What you have to do —
Some lines in the entries contain the word "hashGradient". Copy all of them.

Stored data —
_ _ _
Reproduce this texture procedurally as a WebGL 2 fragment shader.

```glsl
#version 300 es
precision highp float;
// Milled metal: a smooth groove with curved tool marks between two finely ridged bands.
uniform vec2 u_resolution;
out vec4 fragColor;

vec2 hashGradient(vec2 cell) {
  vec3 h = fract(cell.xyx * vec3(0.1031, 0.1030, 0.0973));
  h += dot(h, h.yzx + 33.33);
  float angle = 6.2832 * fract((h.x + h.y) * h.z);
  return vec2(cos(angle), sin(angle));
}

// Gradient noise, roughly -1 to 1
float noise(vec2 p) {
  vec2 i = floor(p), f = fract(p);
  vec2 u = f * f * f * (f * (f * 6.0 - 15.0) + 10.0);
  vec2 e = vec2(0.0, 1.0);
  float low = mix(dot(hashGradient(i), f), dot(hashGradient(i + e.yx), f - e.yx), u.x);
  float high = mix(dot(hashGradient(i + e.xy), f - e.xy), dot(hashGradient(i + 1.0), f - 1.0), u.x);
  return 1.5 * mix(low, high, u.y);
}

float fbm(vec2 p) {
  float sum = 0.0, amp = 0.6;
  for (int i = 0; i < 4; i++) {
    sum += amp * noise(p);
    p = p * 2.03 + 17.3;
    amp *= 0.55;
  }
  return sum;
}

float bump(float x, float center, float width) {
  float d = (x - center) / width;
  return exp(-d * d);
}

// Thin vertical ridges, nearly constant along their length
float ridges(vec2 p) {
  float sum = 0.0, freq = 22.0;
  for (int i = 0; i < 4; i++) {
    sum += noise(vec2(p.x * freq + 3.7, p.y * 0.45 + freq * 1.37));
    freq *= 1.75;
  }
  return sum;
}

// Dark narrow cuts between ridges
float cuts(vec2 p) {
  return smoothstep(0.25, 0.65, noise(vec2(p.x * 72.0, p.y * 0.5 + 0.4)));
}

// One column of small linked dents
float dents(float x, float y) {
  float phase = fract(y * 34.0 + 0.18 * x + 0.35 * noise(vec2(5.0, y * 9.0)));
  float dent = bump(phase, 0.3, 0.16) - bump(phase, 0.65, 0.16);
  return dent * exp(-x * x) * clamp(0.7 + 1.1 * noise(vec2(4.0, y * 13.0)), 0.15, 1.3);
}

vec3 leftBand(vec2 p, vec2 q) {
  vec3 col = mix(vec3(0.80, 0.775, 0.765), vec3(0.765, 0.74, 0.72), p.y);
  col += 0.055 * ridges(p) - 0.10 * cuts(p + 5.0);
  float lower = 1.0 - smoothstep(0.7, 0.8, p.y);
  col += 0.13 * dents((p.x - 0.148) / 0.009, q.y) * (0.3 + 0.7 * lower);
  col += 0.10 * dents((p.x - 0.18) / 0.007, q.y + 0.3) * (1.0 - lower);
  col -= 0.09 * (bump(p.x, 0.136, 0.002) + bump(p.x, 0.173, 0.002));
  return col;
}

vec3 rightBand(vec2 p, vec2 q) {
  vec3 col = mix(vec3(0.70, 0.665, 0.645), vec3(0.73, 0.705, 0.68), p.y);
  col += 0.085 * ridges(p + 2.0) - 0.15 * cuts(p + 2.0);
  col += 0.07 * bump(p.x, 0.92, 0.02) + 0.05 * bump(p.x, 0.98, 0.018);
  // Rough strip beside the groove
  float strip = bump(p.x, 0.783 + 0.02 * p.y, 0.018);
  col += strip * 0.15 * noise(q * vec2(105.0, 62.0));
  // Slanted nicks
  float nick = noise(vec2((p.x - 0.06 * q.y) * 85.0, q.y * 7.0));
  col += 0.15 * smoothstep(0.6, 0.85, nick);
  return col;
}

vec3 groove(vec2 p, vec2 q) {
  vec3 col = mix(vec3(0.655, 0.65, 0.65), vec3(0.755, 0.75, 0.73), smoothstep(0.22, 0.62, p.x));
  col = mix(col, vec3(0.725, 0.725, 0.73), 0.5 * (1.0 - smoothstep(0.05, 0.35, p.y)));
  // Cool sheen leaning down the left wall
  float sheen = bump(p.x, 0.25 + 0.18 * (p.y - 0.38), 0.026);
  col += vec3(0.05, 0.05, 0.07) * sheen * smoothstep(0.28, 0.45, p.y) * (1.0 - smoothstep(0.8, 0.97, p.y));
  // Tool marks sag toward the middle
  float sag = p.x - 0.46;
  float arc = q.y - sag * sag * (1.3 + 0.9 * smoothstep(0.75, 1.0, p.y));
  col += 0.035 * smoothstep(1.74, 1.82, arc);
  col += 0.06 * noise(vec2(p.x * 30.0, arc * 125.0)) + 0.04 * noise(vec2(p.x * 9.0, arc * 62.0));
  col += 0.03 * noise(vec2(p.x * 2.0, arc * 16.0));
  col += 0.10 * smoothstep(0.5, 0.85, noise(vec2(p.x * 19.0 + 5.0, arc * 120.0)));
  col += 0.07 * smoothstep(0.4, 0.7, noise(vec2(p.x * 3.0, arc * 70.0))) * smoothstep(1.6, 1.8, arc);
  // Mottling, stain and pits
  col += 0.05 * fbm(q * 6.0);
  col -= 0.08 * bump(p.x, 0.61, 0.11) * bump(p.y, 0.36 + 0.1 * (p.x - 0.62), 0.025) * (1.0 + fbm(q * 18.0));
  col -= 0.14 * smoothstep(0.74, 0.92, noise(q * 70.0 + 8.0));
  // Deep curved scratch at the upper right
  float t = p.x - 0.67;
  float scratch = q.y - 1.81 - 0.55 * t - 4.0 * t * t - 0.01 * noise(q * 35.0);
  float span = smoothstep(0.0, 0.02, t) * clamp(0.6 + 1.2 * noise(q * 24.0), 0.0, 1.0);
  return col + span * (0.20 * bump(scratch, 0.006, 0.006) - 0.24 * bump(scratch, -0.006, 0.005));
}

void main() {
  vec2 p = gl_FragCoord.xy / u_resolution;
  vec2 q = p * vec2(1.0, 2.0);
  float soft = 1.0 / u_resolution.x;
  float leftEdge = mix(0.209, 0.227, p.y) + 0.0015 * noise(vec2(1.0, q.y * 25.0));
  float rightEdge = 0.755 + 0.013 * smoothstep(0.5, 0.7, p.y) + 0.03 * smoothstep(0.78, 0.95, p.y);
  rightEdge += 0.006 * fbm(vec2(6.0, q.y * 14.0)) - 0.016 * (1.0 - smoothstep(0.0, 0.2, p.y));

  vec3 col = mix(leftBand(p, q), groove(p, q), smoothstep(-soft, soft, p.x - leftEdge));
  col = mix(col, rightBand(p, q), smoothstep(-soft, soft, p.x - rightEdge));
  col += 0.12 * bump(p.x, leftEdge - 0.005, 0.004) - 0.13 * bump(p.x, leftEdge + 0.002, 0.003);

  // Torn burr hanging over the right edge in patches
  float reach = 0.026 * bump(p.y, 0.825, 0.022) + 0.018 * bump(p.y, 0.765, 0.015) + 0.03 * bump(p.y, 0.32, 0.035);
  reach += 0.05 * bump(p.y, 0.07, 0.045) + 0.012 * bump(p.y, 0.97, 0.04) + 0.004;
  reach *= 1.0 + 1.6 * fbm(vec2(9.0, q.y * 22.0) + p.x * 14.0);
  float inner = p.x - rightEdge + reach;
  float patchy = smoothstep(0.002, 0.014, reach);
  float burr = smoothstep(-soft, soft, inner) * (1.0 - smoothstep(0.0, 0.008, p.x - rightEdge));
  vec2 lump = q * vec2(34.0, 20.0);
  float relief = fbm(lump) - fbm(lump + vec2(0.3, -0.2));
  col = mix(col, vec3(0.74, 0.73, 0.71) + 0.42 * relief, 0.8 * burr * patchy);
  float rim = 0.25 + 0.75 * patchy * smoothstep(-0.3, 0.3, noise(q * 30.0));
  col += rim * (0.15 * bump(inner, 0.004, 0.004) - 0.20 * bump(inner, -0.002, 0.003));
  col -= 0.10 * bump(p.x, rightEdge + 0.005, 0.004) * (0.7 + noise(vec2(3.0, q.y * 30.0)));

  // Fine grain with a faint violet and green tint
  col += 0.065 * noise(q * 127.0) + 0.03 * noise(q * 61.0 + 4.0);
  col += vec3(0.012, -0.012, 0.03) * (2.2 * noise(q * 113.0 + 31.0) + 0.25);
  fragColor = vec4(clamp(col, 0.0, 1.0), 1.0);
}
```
_ _ _
Response —
vec2 hashGradient(vec2 cell) {
  float low = mix(dot(hashGradient(i), f), dot(hashGradient(i + e.yx), f - e.yx), u.x);
  float high = mix(dot(hashGradient(i + e.xy), f - e.xy), dot(hashGradient(i + 1.0), f - 1.0), u.x);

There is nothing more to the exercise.